(The data Opens)

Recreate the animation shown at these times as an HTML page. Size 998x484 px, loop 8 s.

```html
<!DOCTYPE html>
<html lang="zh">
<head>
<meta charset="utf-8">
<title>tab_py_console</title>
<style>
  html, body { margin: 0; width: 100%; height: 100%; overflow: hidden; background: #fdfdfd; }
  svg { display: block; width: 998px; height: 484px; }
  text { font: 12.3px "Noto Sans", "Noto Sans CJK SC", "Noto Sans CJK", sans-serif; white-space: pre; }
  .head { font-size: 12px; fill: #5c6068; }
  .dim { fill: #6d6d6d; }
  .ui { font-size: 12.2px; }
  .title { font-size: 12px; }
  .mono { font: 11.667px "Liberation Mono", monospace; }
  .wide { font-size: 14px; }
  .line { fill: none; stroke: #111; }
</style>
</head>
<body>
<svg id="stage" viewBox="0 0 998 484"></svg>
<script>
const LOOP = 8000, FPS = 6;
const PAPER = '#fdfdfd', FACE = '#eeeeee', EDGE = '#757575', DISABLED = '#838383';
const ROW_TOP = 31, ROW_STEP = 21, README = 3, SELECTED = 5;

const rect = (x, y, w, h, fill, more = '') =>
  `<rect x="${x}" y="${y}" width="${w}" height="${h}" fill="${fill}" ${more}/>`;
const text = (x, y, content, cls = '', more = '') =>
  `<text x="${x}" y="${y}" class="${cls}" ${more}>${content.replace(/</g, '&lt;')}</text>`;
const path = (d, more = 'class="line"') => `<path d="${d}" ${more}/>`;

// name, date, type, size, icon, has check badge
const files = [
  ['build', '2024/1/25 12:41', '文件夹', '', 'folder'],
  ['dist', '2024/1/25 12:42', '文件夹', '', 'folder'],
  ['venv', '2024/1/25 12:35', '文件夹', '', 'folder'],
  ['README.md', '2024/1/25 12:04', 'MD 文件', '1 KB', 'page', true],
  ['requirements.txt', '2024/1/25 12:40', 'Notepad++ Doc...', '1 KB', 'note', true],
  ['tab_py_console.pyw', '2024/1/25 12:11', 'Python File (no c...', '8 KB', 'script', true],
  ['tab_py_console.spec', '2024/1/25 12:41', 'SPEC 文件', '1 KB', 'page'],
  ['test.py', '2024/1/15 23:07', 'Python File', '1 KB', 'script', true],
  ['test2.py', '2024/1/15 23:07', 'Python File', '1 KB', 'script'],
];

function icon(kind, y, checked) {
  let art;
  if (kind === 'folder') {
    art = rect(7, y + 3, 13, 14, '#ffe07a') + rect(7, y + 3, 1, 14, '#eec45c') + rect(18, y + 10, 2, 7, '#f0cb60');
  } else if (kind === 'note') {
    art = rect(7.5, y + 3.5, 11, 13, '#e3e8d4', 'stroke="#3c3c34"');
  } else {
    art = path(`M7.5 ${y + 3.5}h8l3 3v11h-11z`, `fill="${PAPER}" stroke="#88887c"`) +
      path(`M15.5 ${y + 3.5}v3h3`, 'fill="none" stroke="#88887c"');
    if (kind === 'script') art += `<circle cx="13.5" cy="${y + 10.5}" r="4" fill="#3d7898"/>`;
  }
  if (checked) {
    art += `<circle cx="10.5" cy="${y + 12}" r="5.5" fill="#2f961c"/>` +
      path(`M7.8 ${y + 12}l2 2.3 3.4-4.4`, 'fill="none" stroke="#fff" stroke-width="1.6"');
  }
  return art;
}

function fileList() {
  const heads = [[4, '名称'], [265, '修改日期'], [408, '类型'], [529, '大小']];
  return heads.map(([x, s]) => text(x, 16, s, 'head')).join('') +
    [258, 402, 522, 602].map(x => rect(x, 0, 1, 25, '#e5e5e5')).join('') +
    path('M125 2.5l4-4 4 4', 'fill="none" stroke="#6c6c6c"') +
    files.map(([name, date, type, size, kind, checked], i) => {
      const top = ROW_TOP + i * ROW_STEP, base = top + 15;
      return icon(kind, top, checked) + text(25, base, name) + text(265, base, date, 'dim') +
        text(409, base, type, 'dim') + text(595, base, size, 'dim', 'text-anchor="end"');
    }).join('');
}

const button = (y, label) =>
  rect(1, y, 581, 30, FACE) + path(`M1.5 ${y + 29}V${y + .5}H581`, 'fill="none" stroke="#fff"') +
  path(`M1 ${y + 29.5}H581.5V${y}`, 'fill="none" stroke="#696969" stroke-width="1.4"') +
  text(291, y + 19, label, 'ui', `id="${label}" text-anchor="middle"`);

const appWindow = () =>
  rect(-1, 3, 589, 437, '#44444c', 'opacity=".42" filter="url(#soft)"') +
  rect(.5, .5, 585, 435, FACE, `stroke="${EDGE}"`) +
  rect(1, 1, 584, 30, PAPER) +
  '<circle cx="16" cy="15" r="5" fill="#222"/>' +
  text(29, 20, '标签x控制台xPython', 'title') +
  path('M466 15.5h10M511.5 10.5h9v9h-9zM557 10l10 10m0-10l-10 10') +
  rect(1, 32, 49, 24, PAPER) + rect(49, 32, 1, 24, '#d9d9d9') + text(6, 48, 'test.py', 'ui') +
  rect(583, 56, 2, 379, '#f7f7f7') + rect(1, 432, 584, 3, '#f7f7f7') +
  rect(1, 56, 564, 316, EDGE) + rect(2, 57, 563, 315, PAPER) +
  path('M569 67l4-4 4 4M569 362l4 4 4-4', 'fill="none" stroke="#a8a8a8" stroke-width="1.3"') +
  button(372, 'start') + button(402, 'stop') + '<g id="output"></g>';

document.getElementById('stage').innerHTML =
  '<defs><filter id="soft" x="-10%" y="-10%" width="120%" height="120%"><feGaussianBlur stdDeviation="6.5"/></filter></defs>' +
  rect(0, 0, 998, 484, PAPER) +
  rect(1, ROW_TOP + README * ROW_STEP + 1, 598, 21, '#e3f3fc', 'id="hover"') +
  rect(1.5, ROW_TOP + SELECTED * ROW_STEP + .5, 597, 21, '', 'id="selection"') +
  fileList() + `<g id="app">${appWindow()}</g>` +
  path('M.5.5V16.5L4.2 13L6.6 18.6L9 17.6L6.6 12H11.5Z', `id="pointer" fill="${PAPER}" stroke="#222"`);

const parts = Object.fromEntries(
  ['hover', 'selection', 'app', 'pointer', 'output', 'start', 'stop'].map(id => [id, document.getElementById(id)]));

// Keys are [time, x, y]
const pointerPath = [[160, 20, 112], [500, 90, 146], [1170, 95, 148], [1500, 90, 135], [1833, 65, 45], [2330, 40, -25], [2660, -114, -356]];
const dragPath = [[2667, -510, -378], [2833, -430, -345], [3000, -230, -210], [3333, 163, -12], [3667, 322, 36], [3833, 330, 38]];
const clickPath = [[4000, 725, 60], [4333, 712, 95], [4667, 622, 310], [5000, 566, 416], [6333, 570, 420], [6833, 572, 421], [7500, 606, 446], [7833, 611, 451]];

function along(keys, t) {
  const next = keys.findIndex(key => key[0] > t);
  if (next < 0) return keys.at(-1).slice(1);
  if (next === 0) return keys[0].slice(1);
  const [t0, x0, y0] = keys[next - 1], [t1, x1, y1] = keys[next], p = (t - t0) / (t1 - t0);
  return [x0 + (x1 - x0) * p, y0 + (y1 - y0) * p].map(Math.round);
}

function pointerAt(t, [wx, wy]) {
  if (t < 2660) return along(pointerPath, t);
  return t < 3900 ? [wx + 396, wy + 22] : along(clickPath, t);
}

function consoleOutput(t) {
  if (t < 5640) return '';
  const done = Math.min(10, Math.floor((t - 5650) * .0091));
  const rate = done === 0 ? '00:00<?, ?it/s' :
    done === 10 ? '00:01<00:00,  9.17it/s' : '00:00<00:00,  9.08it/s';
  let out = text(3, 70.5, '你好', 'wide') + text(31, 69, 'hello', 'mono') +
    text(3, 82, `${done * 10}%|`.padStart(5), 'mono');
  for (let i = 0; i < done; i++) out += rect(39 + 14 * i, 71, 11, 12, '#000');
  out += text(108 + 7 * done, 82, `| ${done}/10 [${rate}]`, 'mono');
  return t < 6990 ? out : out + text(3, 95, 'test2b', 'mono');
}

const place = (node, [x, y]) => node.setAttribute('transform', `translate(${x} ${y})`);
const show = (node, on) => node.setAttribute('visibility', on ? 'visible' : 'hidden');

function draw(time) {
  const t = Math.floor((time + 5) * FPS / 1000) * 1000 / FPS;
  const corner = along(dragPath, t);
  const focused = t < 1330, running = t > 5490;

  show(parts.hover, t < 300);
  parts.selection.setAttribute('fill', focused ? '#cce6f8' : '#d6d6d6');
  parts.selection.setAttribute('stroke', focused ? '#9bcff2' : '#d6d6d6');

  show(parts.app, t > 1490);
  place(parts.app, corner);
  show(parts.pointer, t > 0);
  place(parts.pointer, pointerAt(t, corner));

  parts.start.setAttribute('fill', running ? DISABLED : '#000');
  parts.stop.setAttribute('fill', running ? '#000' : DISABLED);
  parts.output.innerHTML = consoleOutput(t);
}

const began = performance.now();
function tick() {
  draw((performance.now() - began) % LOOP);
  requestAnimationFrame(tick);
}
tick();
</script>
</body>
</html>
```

(The data Closes)

» **Work item**
All the lines that hold the word "rate" must appear in the answer, copied from the records.

» **Solution to the problem**
  const rate = done === 0 ? '00:00<?, ?it/s' :
  out += text(108 + 7 * done, 82, `| ${done}/10 [${rate}]`, 'mono');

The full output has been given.